Publication Acceptance Date: November 21, 2007
Publication Date: December 7, 2007
Citation: Zhu, S., Walker, D.R., Boerma, H.R., All, J.N., Parrott, W.A. 2007. Effects of Defoliating Insect Resistance QTLs and a crylAc Transgene in Soybean Near-Isogenic Lines. Theoretical and Applied Genetics. 16:455-463. Interpretive Summary: Bacillus thuringiensis (Bt) transgenes such as cry1Ac that are genetically engineered into plants to provide high levels of resistance to certain insect pests, but precautions are needed to prevent pests from quickly overcoming this resistance. Native insect resistance was identified in three Japanese plant introductions (PIs) almost 40 years ago, but efforts to transfer this resistance to high-yielding cultivars have been only moderately successful. Three quantitative trait loci (QTLs) with genes conditioning insect resistance in PI 229358 have been genetically mapped and tagged with DNA markers which were used to transfer the resistance genes into the soybean cultivar Benning. Two of these QTLs reduced feeding damage and/or the larval weights of two major soybean pests, corn earworm and soybean looper. The third QTL did not confer resistance directly, but was found to enhance resistance through interaction with genes at the other two loci. These results support findings from earlier experiments indicating that combining one or more of the QTLs in the same genetic background as a cry1Ac transgene may prolong the effectiveness of the Bt gene against insect pests. This information will be useful to plant breeders, entomologists, and other scientists interested in host plant resistance to insects.

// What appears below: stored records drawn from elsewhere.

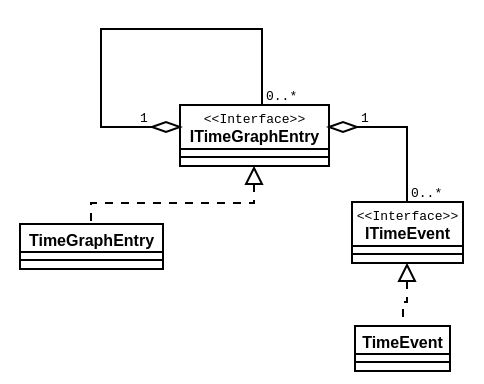
<!DOCTYPE html>
<html lang="en">
<head>
<meta charset="utf-8">
<title>Time graph class diagram</title>
<style>
  :root {
    --ink: #000;
    --paper: #fff;
    --stroke: 2px;
  }
  * { box-sizing: border-box; margin: 0; padding: 0; }
  body { width: 484px; height: 384px; overflow: hidden; background: var(--paper); }
  .diagram {
    position: relative;
    width: 484px;
    height: 384px;
    overflow: hidden;
    color: var(--ink);
    background: var(--paper);
  }
  .edges { position: absolute; inset: 0; display: block; }
  .edges * { stroke: var(--ink); stroke-width: 2; fill: none; }
  .edges .realization { stroke-dasharray: 8 8; }
  .edges polygon { fill: var(--paper); }

  .class-box {
    position: absolute;
    display: grid;
    grid-template-rows: 28px 8px 1fr;
    height: 47px;
    border: var(--stroke) solid var(--ink);
    background: var(--paper);
  }
  .class-box.interface { grid-template-rows: 44px 8px 1fr; height: 63px; }
  .heading {
    display: flex;
    flex-direction: column;
    align-items: center;
    padding-top: 7px;
    white-space: nowrap;
  }
  .interface .heading { padding-top: 6px; }
  .heading, .attributes { border-bottom: var(--stroke) solid var(--ink); }
  .stereotype, .multiplicity {
    font: 13px/16px "Liberation Mono", monospace;
    white-space: nowrap;
  }
  .name { font: bold 16px/18px "Liberation Sans", sans-serif; }
  .multiplicity { position: absolute; }

  .i-time-graph-entry { left: 179px; top: 104px; width: 151px; }
  .time-graph-entry { left: 19px; top: 223px; width: 145px; }
  .i-time-event { left: 351px; top: 201px; width: 113px; }
  .time-event { left: 354px; top: 325px; width: 97px; }

  .parent-end { left: 140px; top: 111px; }
  .children-end { left: 266px; top: 89px; }
  .owner-end { left: 361px; top: 111px; }
  .events-end { left: 411px; top: 186px; }
</style>
</head>
<body>
<main class="diagram">
  <section class="class-box interface i-time-graph-entry">
    <div class="heading">
      <span class="stereotype">&lt;&lt;Interface&gt;&gt;</span>
      <h2 class="name">ITimeGraphEntry</h2>
    </div>
    <div class="attributes"></div>
    <div class="operations"></div>
  </section>

  <section class="class-box time-graph-entry">
    <div class="heading"><h2 class="name">TimeGraphEntry</h2></div>
    <div class="attributes"></div>
    <div class="operations"></div>
  </section>

  <section class="class-box interface i-time-event">
    <div class="heading">
      <span class="stereotype">&lt;&lt;Interface&gt;&gt;</span>
      <h2 class="name">ITimeEvent</h2>
    </div>
    <div class="attributes"></div>
    <div class="operations"></div>
  </section>

  <section class="class-box time-event">
    <div class="heading"><h2 class="name">TimeEvent</h2></div>
    <div class="attributes"></div>
    <div class="operations"></div>
  </section>

  <svg class="edges" width="484" height="384" viewBox="0 0 484 384" aria-hidden="true">
    <path class="aggregation" d="M152 127H101V29H262V105"/>
    <polygon points="152,127 166,122 180,127 166,132"/>
    <path class="aggregation" d="M357 127H407V202"/>
    <polygon points="329,127 343,122 357,127 343,132"/>
    <path class="realization" d="M254 184V203H91V224"/>
    <polygon points="254,168 262,184 246,184"/>
    <path class="realization" d="M407 281V302H403V326"/>
    <polygon points="407,265 415,281 399,281"/>
  </svg>

  <span class="multiplicity parent-end">1</span>
  <span class="multiplicity children-end">0..*</span>
  <span class="multiplicity owner-end">1</span>
  <span class="multiplicity events-end">0..*</span>
</main>
</body>
</html>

Technical Abstract: Additional sources of resistance would be desirable to manage defoliating insect resistance to crystal proteins coded by transgenes from Bacillus thuringiensis (Bt) and to sustain the deployment of Bt crops. The objective of this study was to evaluate the effects and interactions of three soybean (Glycine max [L.] Merr.) insect resistance quantitative trait loci (QTLs; QTL-M, QTL-H, and QTL-G) originating from the Japanese PI 229358, and a Bt cry1Ac gene in a ‘Benning’ genetic background. A set of 16 BC6F2-derived near isogenic lines (NILs) was developed using marker-assisted backcrosses and evaluated against soybean looper (SBL, Pseudoplusia includens [Walker]) and corn earworm (CEW, Helicoverpa zea [Boddie]) in field cage, greenhouse, and detached leaf assays. Both Bt and QTL-M had a significant effect on reducing defoliation by both SBL and CEW and larval weight of CEW in the Benning genetic background. The antibiosis QTL-G had a significant effect on reducing CEW larval weight, and also a significant effect on reducing defoliation by SBL and CEW in some assays. The antixenosis QTL-H had no main effect, but it appeared to function through interaction with QTL-M and QTL-G. Adding QTL-H and QTL-G further enhanced the resistance of the Bt and QTL-M combination towards CEW in the field cage assay. These results should help guide the development of strategies for effective management of insect pests and for sustainable deployment of Bt genes.